The Blog

Why I Have to Believe in the Human Capacity for Empathy...

Empathy is the act of putting yourself in someone else's position, feeling what they feel, seeking to understand what they're experiencing, as opposed to sympathy which always feels to me more of a passive act.

I hit a wall, in the metaphorical not literal sense. It was during a recent Park Run. For those not aware of this inspiring event, they are a 5 Km Saturday morning jog through the parks and open spaces of Britain and beyond. So, back to this wall, it hit me. Lots of big things were whizzing through my mind in a tumultuous tumble and I stopped running and started walking. I never do this. I'm no Paula Radcliffe but always run the whole course in a fairly respectable time. But on this occasion, there were no reserves, no physical strength and no mental will urging me on and giving me a good talking to. Loaded upon this was the feeling of failure and despite the spring sun I felt like I was in a very dark place.

Then, a cheery voice sang out, 'Come on, you can do it, only 600 meters to go, come on.' A warm, albeit sweaty smile accompanied this encouragement. Then I did it. I ran. Ran my (sports) socks off and at the 200 meter mark I even sprinted.

It got me thinking about why this woman who I don't know and whom I will probably never meet again, bothered to do this and why did I let a stranger so influence and change me. The conclusion I arrived at was empathy.

Empathy is the act of putting yourself in someone else's position, feeling what they feel, seeking to understand what they're experiencing, as opposed to sympathy which always feels to me more of a passive act. This woman looked at me and spoke as though she knew what it was to struggle and how bad that felt but how good it could feel if I could dig deep and quite literally, jog on.

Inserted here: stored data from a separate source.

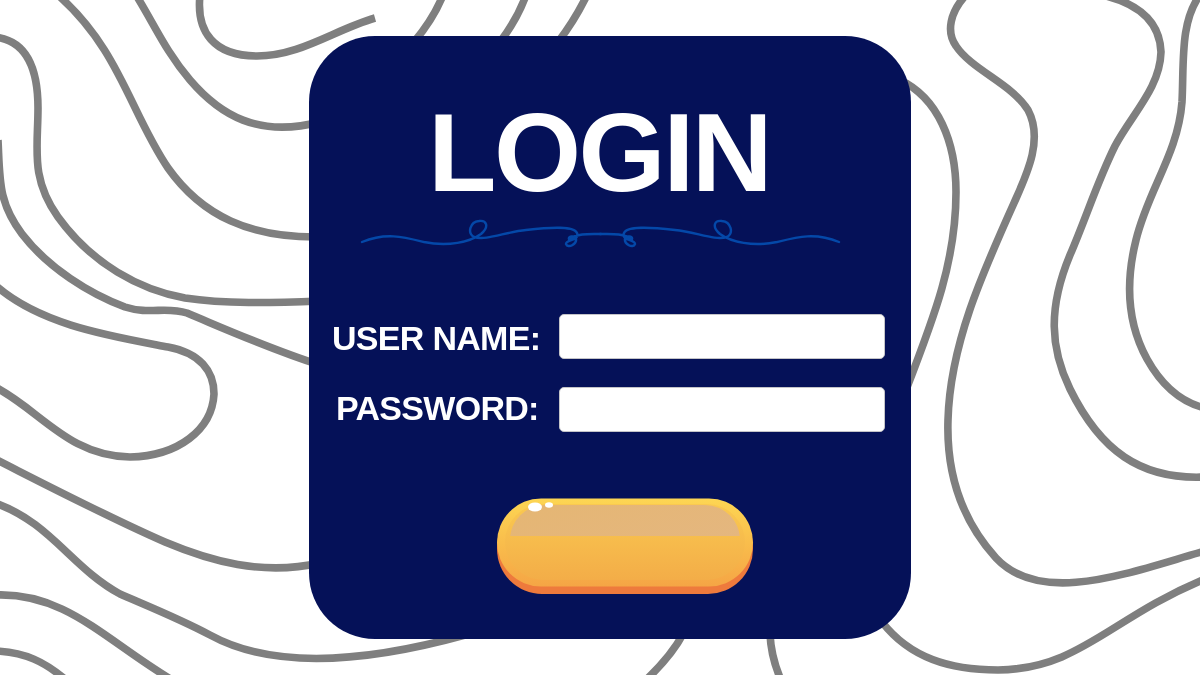
<!DOCTYPE html>
<html lang="en">
<head>
<meta charset="utf-8">
<title>Login</title>
<style>
:root {
  --paper: #ffffff;
  --contour: #7f7f7f;
  --navy: #051158;
  --flourish: #0448a8;
  --text: #ffffff;
  --field-edge: #c4c4c8;
}
* { box-sizing: border-box; margin: 0; padding: 0; }
html, body { width: 1200px; height: 675px; overflow: hidden; }
body { position: relative; background: var(--paper); font-family: "Liberation Sans", Arial, sans-serif; }
.contours { position: absolute; inset: 0; display: block; fill: none; stroke: var(--contour); stroke-width: 7.6; }
.login-card { position: absolute; left: 309px; top: 36px; width: 602px; height: 603px; border-radius: 66px; background: var(--navy); color: var(--text); }
.title, .label { position: absolute; font-weight: 700; line-height: 1; white-space: nowrap; }
.title { left: 119px; top: 61px; font-size: 112px; letter-spacing: -2.5px; }
.label { font-size: 34px; letter-spacing: -.7px; }
.label-user { left: 23px; top: 285px; }
.label-password { left: 27px; top: 355px; }
.field { position: absolute; left: 250px; width: 326px; height: 45px; background: var(--paper); border: 1.5px solid var(--field-edge); border-radius: 5px; }
.field-user { top: 278px; }
.field-password { top: 351px; }
.flourish { position: absolute; left: 51px; top: 180px; fill: none; stroke: var(--flourish); stroke-width: 2.4; stroke-linecap: round; }
.submit { position: absolute; left: 188px; top: 462px; width: 257px; height: 97px; }
.submit svg { display: block; }
</style>
</head>
<body>
<svg class="contours" width="1200" height="675" viewBox="0 0 1200 675" aria-hidden="true">
  <path d="M200 -5C196 32 214 56 257 56C300 56 334 30 375 18"/>
  <path d="M136 -5C154 24 166 52 190 80C220 115 258 138 320 122"/>
  <path d="M58 -5C120 50 130 112 168 168C202 216 250 238 320 237"/>
  <path d="M-5 37C22 40 38 62 38 108C38 148 30 178 58 217C92 264 140 290 185 298C225 304 270 303 320 301"/>
  <path d="M-2 140C0 180 -2 202 22 234C48 268 90 294 125 307C150 315 165 306 187 313C230 331 270 349 320 365"/>
  <path d="M-5 285C40 325 110 336 168 347C200 353 214 371 214 394C212 430 178 456 130 457C68 456 40 410 -5 387"/>
  <path d="M-5 459C60 492 110 518 165 542C210 561 262 576 320 563"/>
  <path d="M-5 503C50 522 72 568 120 594C150 607 180 619 210 635C270 668 360 664 465 635"/>
  <path d="M-5 595C65 592 105 640 172 680"/>
  <path d="M-5 651C25 652 45 662 66 680"/>
  <path d="M443 -5Q434 18 414 42M526 -5Q518 18 500 42M587 -5Q575 20 558 42"/>
  <path d="M683 634Q672 655 646 680M770 634Q771 657 781 680"/>
  <path d="M900 80C938 98 956 142 956 192C956 260 935 315 906 390"/>
  <path d="M966 -5C950 12 946 32 956 46C972 70 1012 84 1028 110C1044 140 1026 176 1014 203C982 274 950 345 948 420C946 482 967 526 996 558C1042 607 1130 572 1205 551"/>
  <path d="M1102 -5C1141 4 1160 24 1161 52C1160 88 1132 114 1115 146C1098 180 1086 218 1070 255C1048 308 1050 348 1070 389C1100 450 1140 480 1205 477"/>
  <path d="M1200 -5C1180 22 1184 62 1182 102C1178 154 1148 190 1136 240C1124 288 1130 328 1147 359C1162 386 1180 402 1205 408"/>
  <path d="M882 622C910 658 950 670 998 670C1080 669 1110 618 1205 579"/>
</svg>

<main class="login-card">
  <h1 class="title">LOGIN</h1>

  <svg class="flourish" width="482" height="34" viewBox="360 216 482 34" aria-hidden="true">
    <g id="swirl">
      <path d="M362 242C386 232 404 237 424 242C448 247 470 242 481 234C490 226 486 220 479 221C470 222 467 233 474 237C486 241 505 232 526 230C552 227 574 226 577 233C580 241 566 239 566 244C568 249 577 244 576 239C575 235 568 236 569 239C578 233 590 234 601 234"/>
    </g>
    <use href="#swirl" transform="matrix(-1 0 0 1 1201 0)"/>
  </svg>

  <div class="label label-user">USER NAME:</div>
  <div class="field field-user"></div>

  <div class="label label-password">PASSWORD:</div>
  <div class="field field-password"></div>

  <a class="submit" href="#" aria-label="Log in">
    <svg width="257" height="97" viewBox="0 0 257 97" aria-hidden="true">
      <defs>
        <linearGradient id="rim" x1="0" y1="0" x2="0" y2="1">
          <stop offset="0" stop-color="#fdd653"/>
          <stop offset="1" stop-color="#f5a545"/>
        </linearGradient>
        <linearGradient id="face" x1="0" y1="0" x2="0" y2="1">
          <stop offset="0" stop-color="#fac950"/>
          <stop offset="1" stop-color="#f3ad48"/>
        </linearGradient>
        <linearGradient id="gloss" x1="0" y1="0" x2="1" y2="1">
          <stop offset="0" stop-color="#e5b673"/>
          <stop offset="1" stop-color="#e4b784"/>
        </linearGradient>
        <clipPath id="upper-half"><rect width="257" height="38"/></clipPath>
      </defs>
      <rect y="4" width="256" height="92" rx="45" fill="#ee7a3c"/>
      <rect y="0.5" width="256" height="88" rx="44" fill="url(#rim)"/>
      <rect x="8" y="6" width="240" height="76" rx="38" fill="url(#face)"/>
      <rect x="13" y="7" width="230" height="72" rx="35" fill="url(#gloss)" clip-path="url(#upper-half)"/>
      <ellipse cx="38" cy="9" rx="7" ry="4.5" fill="#fff"/>
      <ellipse cx="52" cy="7" rx="4" ry="2.7" fill="#fff"/>
    </svg>
  </a>
</main>
</body>
</html>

Contrast this however with a shocking scene I witnessed recently. I was in a car with a friend and we passed an ambulance on the side of the road. The paramedics were tending to someone splayed on the ground as a bystander stood and filmed it on their phone. Why, for what purpose? Someone was going through pain and didn't need to be made to feel like they were appearing in their very own freak show. Shock and disgust filled every pore. There have been cases in the news of those contemplating suicide being encouraged to do so by bystanders and in hearing this, the depths of bleakness I can feel for humankind feel like they know no bounds. How can a human being look at a fellow human being in such desperation and not feel that pain, appreciate that anguish, care about that crisis?

The Capitalist mentality could suggest that survival of the fittest is all, that winning is everything, that it's a dog eat dog world and we need to strive for individual fulfillment and personal advancement at all costs. But surely this flies in the face of insurmountable evidence to the contrary. The Equal Pay Act 1970 came about as a result of joint action by a group of people; Elizabeth Fry worked to improve conditions for prisoners, particularly for women and children; Josephine Butler campaigned against child prostitution, influenced the raising of the age of consent from 13 to 16 and campaigned against the Contagious Diseases Acts which targeted women living near naval and army bases, subjecting them to forced medical examinations for venereal disease, the Act was finally repealed in 1886; in 1984 Lesbian, Gay, Bisexual and Transgender (LGBT) activists helped and supported striking miners in South Wales and every year we dig deep to give millions to Children in Need and rally when tragedy strikes like the recent devastating Nepal earthquake.

So many more examples could be given. Many of these actions brought about great improvements to society and some are acts of kindness and often overwhelming generosity and I believe all result from empathy. Feeling the difficulty, pain, hardships and struggles that a fellow human being feels. They aren't simply sympathising, which of course can be a comfort and is sometimes what is needed, but in all of these cases the act of empathising and the transformation of that into action brought about great and immeasurable change and improvement.

Crucially I think it isn't necessarily about knowing someone and choosing to help a friend or relative. I would hope that we would all do that. But I doubt Elizabeth Fry had lots of her friends in Newgate Prison and it's not that everyone who gives money to help those in Nepal knows someone directly affected. The act of empathising with another human being whom you owe nothing to and may never meet or see again, the act of choosing not to ignore and walk away, this is the essence and importance of empathy.

I still feel a twinge of despair to think on the person recording the paramedics for whatever their reason and only hope that those that encourage others in acts of suicide have a quiet moment where they look in the mirror and feel truly sick and ashamed. But I do believe that at the core of people is a capacity for empathy. My inspirational creative writing teacher, the novelist and ghost-writer Lynne Barrett-Lee, talks of empathy being a key reason why people read and inspires the compulsion to write. I wholeheartedly agree. I do both so that I can seek to understand what my fellow human being experiences and feels. I need to cling to the belief that we are all capable of empathy. I need to believe that on occasion we will all act on this, displaying both small and great acts of empathy as anything else really is too bleak to contemplate.